Bottom Line (via Nose tackle with desired height, weight and speed. Flashes talent necessary to project a ceiling as a dominant run stuffer best suited for a 3-4 defense. Phillips' ability to eat up blocks should help him earn a high grade, but it's his potential as a big athlete with above-average range for the position that could turn him into a Pro Bowl nose.

NFL Media Draft Analyst Mike Mayock shares his top five edge rushers set to enter this year's draft.  

NFL Media Draft Expert Mike Mayock's Top 5 Edge Rushers

1. Dante Fowler, Jr., Florida, 6-3, 261 lbs

Draft Projection (via Round 1 (top 10)

Bottom Line (via Strong-side 3-4 outside linebacker with the physical traits and above-average potential to set the edge or spill runs wide to an early demise. Fowler is a competitive pass rusher getting by on athleticism and inside moves right now, but has a Pro Bowl ceiling with double-digit sack potential if he takes coaching and addresses his rush technique.

2. Randy Gregory, Nebraska, 6-5, 235 lbs

Draft Projection (via Round 1

Bottom Line (via A 3-4 outside linebacker with the length, toughness and closing burst to immediately help a run defense. Gregory could stand to add more weight to his frame and needs plenty of technique work and a patient coach for his pass-rush skill to match his traits. Gregory's draft stock has been clouded with a positive drug test at the combine to go with failed tests for marijuana while at Nebraska. High-ceiling, low-floor prospect.

3. Vic Beasley, Clemson, 6-3, 246 lbs

Draft Projection (via Round 1

Bottom Line (via Projects as 3-4 outside linebacker. Considered one of the best pure edge rushers in the draft, but needs more sophistication to his approach. Has speed and explosion to become an absolute menace for a creative defensive coordinator. High-impact talent, but needs to crank up competitive nature in order to reach his potential. Teams privately gushed about his ability to carry speed at the combine to go along with his additional weight.

4. Bud Dupree, Kentucky, 6-4, 269 lbs

Draft Projection (via Round 1

Bottom Line (via Dupree is an explosive, powerful athlete with a background in basketball. While he's been productive at Kentucky, his tape doesn't always do his potential justice. He must continue to improve as a pass rusher, but his traits are undeniable. Difference between being good and great might be his coordinator.
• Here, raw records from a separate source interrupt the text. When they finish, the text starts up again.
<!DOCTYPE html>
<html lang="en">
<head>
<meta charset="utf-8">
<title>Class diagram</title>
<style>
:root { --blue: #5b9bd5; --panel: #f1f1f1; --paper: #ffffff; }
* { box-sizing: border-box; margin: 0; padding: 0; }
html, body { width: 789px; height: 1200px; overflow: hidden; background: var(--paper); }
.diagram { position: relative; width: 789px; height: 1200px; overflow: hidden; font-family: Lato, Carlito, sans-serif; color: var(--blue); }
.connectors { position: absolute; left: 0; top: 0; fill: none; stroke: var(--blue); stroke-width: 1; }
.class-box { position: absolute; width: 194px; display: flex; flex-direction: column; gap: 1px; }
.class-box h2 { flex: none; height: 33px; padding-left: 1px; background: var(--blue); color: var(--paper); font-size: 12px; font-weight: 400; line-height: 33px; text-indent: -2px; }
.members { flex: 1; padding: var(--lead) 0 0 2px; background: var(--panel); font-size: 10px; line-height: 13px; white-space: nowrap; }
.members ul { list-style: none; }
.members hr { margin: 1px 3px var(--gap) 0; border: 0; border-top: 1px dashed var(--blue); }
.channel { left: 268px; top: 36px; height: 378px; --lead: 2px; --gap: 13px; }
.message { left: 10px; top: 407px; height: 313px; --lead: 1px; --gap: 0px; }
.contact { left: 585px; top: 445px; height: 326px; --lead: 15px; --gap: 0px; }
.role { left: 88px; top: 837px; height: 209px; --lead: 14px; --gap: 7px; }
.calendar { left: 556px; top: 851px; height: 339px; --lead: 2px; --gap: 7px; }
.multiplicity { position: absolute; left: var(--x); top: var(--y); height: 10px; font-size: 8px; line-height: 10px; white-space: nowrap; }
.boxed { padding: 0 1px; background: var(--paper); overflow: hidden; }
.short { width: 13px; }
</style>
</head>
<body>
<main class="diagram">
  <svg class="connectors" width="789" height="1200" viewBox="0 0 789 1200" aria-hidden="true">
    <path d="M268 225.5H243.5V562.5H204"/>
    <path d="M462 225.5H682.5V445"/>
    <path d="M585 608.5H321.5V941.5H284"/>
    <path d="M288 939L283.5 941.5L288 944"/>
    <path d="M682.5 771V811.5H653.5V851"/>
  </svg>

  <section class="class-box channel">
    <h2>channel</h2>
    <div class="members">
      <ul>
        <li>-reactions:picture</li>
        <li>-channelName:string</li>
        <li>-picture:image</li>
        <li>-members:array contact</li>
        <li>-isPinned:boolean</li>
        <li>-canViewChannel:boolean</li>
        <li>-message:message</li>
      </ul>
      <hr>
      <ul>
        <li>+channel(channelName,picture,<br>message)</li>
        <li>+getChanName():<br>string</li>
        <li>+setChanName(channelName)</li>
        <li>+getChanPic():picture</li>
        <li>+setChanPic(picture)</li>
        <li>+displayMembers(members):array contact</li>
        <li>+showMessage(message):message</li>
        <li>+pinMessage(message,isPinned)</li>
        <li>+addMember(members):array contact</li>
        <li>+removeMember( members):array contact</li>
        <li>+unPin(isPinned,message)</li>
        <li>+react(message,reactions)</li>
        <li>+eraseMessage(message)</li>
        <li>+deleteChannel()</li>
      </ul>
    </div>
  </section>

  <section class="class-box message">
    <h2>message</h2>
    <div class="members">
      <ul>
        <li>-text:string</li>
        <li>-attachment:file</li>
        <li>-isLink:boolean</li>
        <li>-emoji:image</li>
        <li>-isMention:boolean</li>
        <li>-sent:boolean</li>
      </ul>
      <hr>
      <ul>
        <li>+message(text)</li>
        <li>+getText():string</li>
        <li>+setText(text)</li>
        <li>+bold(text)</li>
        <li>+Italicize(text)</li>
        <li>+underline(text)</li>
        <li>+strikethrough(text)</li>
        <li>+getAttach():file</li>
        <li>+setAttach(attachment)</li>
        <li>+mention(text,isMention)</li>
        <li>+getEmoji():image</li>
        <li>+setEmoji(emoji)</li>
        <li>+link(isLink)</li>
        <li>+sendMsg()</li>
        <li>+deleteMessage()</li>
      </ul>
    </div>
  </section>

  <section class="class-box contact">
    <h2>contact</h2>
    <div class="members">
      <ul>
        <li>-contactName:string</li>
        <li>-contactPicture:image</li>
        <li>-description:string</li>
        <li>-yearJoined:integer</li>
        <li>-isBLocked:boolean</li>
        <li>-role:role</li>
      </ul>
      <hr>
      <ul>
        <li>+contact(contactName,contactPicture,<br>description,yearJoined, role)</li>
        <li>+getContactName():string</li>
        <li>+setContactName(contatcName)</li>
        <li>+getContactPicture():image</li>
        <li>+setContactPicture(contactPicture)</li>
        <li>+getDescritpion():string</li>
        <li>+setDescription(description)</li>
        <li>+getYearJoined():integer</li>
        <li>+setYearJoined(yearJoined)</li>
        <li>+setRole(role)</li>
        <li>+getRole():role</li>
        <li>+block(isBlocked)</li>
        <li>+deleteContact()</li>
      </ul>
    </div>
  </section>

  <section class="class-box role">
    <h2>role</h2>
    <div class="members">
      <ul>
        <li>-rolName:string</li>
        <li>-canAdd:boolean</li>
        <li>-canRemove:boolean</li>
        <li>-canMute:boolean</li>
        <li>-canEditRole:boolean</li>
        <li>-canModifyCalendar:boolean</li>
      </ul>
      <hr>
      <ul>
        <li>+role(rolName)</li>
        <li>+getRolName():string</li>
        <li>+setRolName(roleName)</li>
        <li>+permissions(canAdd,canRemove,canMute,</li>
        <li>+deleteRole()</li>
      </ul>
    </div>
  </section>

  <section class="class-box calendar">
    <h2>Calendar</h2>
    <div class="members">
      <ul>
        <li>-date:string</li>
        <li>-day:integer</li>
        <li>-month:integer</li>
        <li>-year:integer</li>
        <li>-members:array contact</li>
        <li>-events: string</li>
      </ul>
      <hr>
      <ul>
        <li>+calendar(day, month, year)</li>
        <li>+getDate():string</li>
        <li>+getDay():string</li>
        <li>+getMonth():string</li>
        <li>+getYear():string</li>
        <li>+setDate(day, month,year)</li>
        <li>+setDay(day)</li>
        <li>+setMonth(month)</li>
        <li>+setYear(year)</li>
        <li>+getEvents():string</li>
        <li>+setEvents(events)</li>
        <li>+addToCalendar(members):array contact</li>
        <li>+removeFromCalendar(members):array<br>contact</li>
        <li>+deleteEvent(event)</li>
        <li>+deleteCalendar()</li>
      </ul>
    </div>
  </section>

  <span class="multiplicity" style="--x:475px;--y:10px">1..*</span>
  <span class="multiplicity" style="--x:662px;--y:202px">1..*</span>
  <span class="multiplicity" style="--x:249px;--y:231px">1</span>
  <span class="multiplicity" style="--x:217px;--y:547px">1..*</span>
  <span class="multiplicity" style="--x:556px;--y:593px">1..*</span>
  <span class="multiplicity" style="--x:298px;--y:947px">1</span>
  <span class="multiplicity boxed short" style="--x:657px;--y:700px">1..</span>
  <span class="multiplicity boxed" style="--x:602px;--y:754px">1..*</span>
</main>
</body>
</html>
5. Shane Ray, Missouri, 6-3, 245 lbs 

Draft Projection (via Round 1

Bottom Line (via It's hard to find many play weaknesses for Ray, but his lack of overall length is one area that some teams have concerns about. He pursues the quarterback and the ball like it's his last snap. An alpha male packaged in an explosive frame, Ray has the traits and skills to be a dominant pass rusher and potential Pro Bowler. He also has the athleticism and strength to play in any defensive front.


This article has been reproduced in a new format and may be missing content or contain faulty links. Please use the Contact Us link in our site footer to report an issue.